● Description of the task
Copy every line of the data below exactly as given, except for the pictures.

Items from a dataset

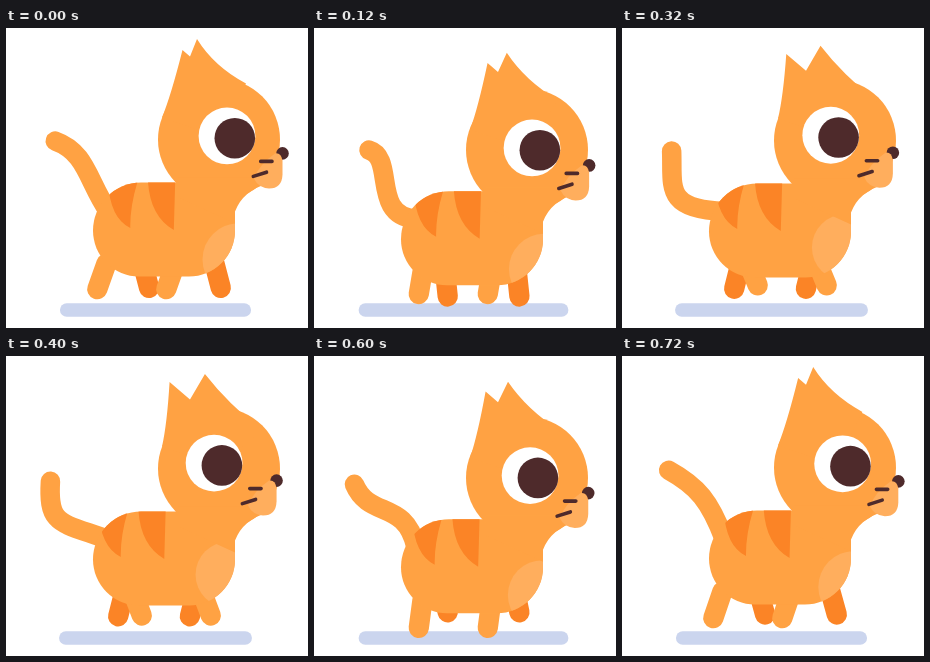
Recreate the animation shown at these times as an HTML page with a canvas. Size 302 by 300 pixels, loop 760 ms.

```html
<!DOCTYPE html>
<html>
<head>
<meta charset="utf-8">
<title>Walking cat</title>
<style>
html, body { margin: 0; width: 302px; height: 300px; overflow: hidden; background: #fff; }
canvas { display: block; }
</style>
</head>
<body>
<canvas id="stage" width="302" height="300"></canvas>
<script>
const ctx = document.getElementById('stage').getContext('2d');
const LOOP = 760, STEP = 40, RAD = Math.PI / 180;
const FUR = '#ffa243', DARK = '#fb8426', LIGHT = '#ffae5d', BROWN = '#4e2a2b', GROUND = '#cbd5ee';

function fill(path, color) {
  ctx.fillStyle = color;
  ctx.fill(new Path2D(path));
}

function stroke(path, width, color) {
  ctx.lineWidth = width;
  ctx.strokeStyle = color;
  ctx.stroke(new Path2D(path));
}

function disc(x, y, r, color) {
  ctx.fillStyle = color;
  ctx.beginPath();
  ctx.arc(x, y, r, 0, 2 * Math.PI);
  ctx.fill();
}

// Runs draw with the origin moved by (x, y).
function shifted(x, y, draw) {
  ctx.save();
  ctx.translate(x, y);
  draw();
  ctx.restore();
}

function leg(x, swing, footY, color) {
  stroke(`M${x + swing * 0.6} 236L${x + swing} ${footY}`, 20.3, color);
}

function tail(angle) {
  const wave = (mid, amp, peak) => mid + amp * Math.cos(angle - peak * RAD);
  const bend = [wave(66, 27, 306), wave(162, 27, 107), wave(62, 22, 32), wave(146, -26, 35)];
  stroke(`M102 183C${bend} ${wave(47.5, 8, 77)} ${wave(119, -6, 25)}`, 19.5, FUR);
}

function torso(turn, drop) {
  const body = new Path2D('M87 203A48 48 0 0 1 135 155H229V203A46 46 0 0 1 183 249H133A46 46 0 0 1 87 203Z');
  ctx.save();
  ctx.fillStyle = FUR;
  ctx.fill(body);
  ctx.clip(body);
  shifted(4.8 * turn, 0, () => {
    fill('M97 150Q98 190 119.5 200.5Q119 178 128 150Z', DARK);
    fill('M137 150Q138 188 163 202.5L164.5 150Z', DARK);
  });
  disc(227.5 + 5 * turn, 225 + 7 * turn + drop / 2, 34.5 + 1.5 * turn, LIGHT);
  ctx.restore();
}

function skull() {
  disc(213, 112, 61, FUR);
  fill('M172 150H262V156Q237 163 229 184V196L172 170Z', FUR);
}

function ears(turn) {
  fill(`M156 90Q${163 + 2 * turn} 68 ${170 + 6.5 * turn} ${24 - 1.5 * turn}
    L184 ${36 - 7 * turn}L${195 - 4 * turn} ${14.5 - 3 * turn}
    Q${215 - 7 * turn} ${43 - 4 * turn} ${248 - 8 * turn} ${65 - 9 * turn}L213 110Z`, FUR);
}

function face(turn) {
  shifted(3 * turn, turn, () => {
    disc(273.5, 125, 6.3, BROWN);
    fill('M266 125Q272 124 273.5 132V146Q273 160 260 160Q249 159 245 150Q250 136 266 125Z', LIGHT);
  });
  shifted(6.5 * turn, turn, () => {
    disc(214.5, 107.5, 28.4, '#fff');
    disc(222.3, 109.8, 20.3, BROWN);
  });
  shifted(5.5 * turn, turn, () => stroke('M249.2 133H260.5M241.8 148L255 143.8', 3.6, BROWN));
}

function draw(time) {
  const t = Math.floor(time % LOOP / STEP) * STEP;
  const angle = 2 * Math.PI * t / LOOP;
  const turn = Math.cos(angle);
  const dip = Math.sin(angle + 20 * Math.PI / 380) ** 2;
  const drop = 10.6 * dip - 0.7;
  const swing = Math.cos(angle + 0.165);
  const farY = 260.3 - 13 * Math.max(0, -Math.sin(angle)) ** 2;
  const nearY = 260 + 1.5 * turn - 3.5 * Math.sin(angle);
  const half = 88.5 + 11.5 * dip;

  ctx.clearRect(0, 0, 302, 300);
  ctx.lineCap = 'round';
  stroke(`M${149.5 - half} 282H${149.5 + half}`, 13.5, GROUND);
  shifted(0, drop, () => {
    leg(127.3, 16 * swing, farY, DARK);
    leg(199, 16 * swing, farY, DARK);
    tail(angle);
    leg(114, -23 * swing, nearY, FUR);
    leg(183, -23 * swing, nearY, FUR);
    torso(turn, drop);
  });
  shifted(0, 1.2 * drop, skull);
  shifted(0, 1.45 * drop, () => {
    ears(turn);
    face(turn);
  });
}

function tick() {
  draw(performance.now());
  requestAnimationFrame(tick);
}
tick();
</script>
</body>
</html>
```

● Written reply
Recreate the animation shown at these times as an HTML page with a canvas. Size 302 by 300 pixels, loop 760 ms.

```html
<!DOCTYPE html>
<html>
<head>
<meta charset="utf-8">
<title>Walking cat</title>
<style>
html, body { margin: 0; width: 302px; height: 300px; overflow: hidden; background: #fff; }
canvas { display: block; }
</style>
</head>
<body>
<canvas id="stage" width="302" height="300"></canvas>
<script>
const ctx = document.getElementById('stage').getContext('2d');
const LOOP = 760, STEP = 40, RAD = Math.PI / 180;
const FUR = '#ffa243', DARK = '#fb8426', LIGHT = '#ffae5d', BROWN = '#4e2a2b', GROUND = '#cbd5ee';

function fill(path, color) {
  ctx.fillStyle = color;
  ctx.fill(new Path2D(path));
}

function stroke(path, width, color) {
  ctx.lineWidth = width;
  ctx.strokeStyle = color;
  ctx.stroke(new Path2D(path));
}

function disc(x, y, r, color) {
  ctx.fillStyle = color;
  ctx.beginPath();
  ctx.arc(x, y, r, 0, 2 * Math.PI);
  ctx.fill();
}

// Runs draw with the origin moved by (x, y).
function shifted(x, y, draw) {
  ctx.save();
  ctx.translate(x, y);
  draw();
  ctx.restore();
}

function leg(x, swing, footY, color) {
  stroke(`M${x + swing * 0.6} 236L${x + swing} ${footY}`, 20.3, color);
}

function tail(angle) {
  const wave = (mid, amp, peak) => mid + amp * Math.cos(angle - peak * RAD);
  const bend = [wave(66, 27, 306), wave(162, 27, 107), wave(62, 22, 32), wave(146, -26, 35)];
  stroke(`M102 183C${bend} ${wave(47.5, 8, 77)} ${wave(119, -6, 25)}`, 19.5, FUR);
}

function torso(turn, drop) {
  const body = new Path2D('M87 203A48 48 0 0 1 135 155H229V203A46 46 0 0 1 183 249H133A46 46 0 0 1 87 203Z');
  ctx.save();
  ctx.fillStyle = FUR;
  ctx.fill(body);
  ctx.clip(body);
  shifted(4.8 * turn, 0, () => {
    fill('M97 150Q98 190 119.5 200.5Q119 178 128 150Z', DARK);
    fill('M137 150Q138 188 163 202.5L164.5 150Z', DARK);
  });
  disc(227.5 + 5 * turn, 225 + 7 * turn + drop / 2, 34.5 + 1.5 * turn, LIGHT);
  ctx.restore();
}

function skull() {
  disc(213, 112, 61, FUR);
  fill('M172 150H262V156Q237 163 229 184V196L172 170Z', FUR);
}

function ears(turn) {
  fill(`M156 90Q${163 + 2 * turn} 68 ${170 + 6.5 * turn} ${24 - 1.5 * turn}
    L184 ${36 - 7 * turn}L${195 - 4 * turn} ${14.5 - 3 * turn}
    Q${215 - 7 * turn} ${43 - 4 * turn} ${248 - 8 * turn} ${65 - 9 * turn}L213 110Z`, FUR);
}

function face(turn) {
  shifted(3 * turn, turn, () => {
    disc(273.5, 125, 6.3, BROWN);
    fill('M266 125Q272 124 273.5 132V146Q273 160 260 160Q249 159 245 150Q250 136 266 125Z', LIGHT);
  });
  shifted(6.5 * turn, turn, () => {
    disc(214.5, 107.5, 28.4, '#fff');
    disc(222.3, 109.8, 20.3, BROWN);
  });
  shifted(5.5 * turn, turn, () => stroke('M249.2 133H260.5M241.8 148L255 143.8', 3.6, BROWN));
}

function draw(time) {
  const t = Math.floor(time % LOOP / STEP) * STEP;
  const angle = 2 * Math.PI * t / LOOP;
  const turn = Math.cos(angle);
  const dip = Math.sin(angle + 20 * Math.PI / 380) ** 2;
  const drop = 10.6 * dip - 0.7;
  const swing = Math.cos(angle + 0.165);
  const farY = 260.3 - 13 * Math.max(0, -Math.sin(angle)) ** 2;
  const nearY = 260 + 1.5 * turn - 3.5 * Math.sin(angle);
  const half = 88.5 + 11.5 * dip;

  ctx.clearRect(0, 0, 302, 300);
  ctx.lineCap = 'round';
  stroke(`M${149.5 - half} 282H${149.5 + half}`, 13.5, GROUND);
  shifted(0, drop, () => {
    leg(127.3, 16 * swing, farY, DARK);
    leg(199, 16 * swing, farY, DARK);
    tail(angle);
    leg(114, -23 * swing, nearY, FUR);
    leg(183, -23 * swing, nearY, FUR);
    torso(turn, drop);
  });
  shifted(0, 1.2 * drop, skull);
  shifted(0, 1.45 * drop, () => {
    ears(turn);
    face(turn);
  });
}

function tick() {
  draw(performance.now());
  requestAnimationFrame(tick);
}
tick();
</script>
</body>
</html>
```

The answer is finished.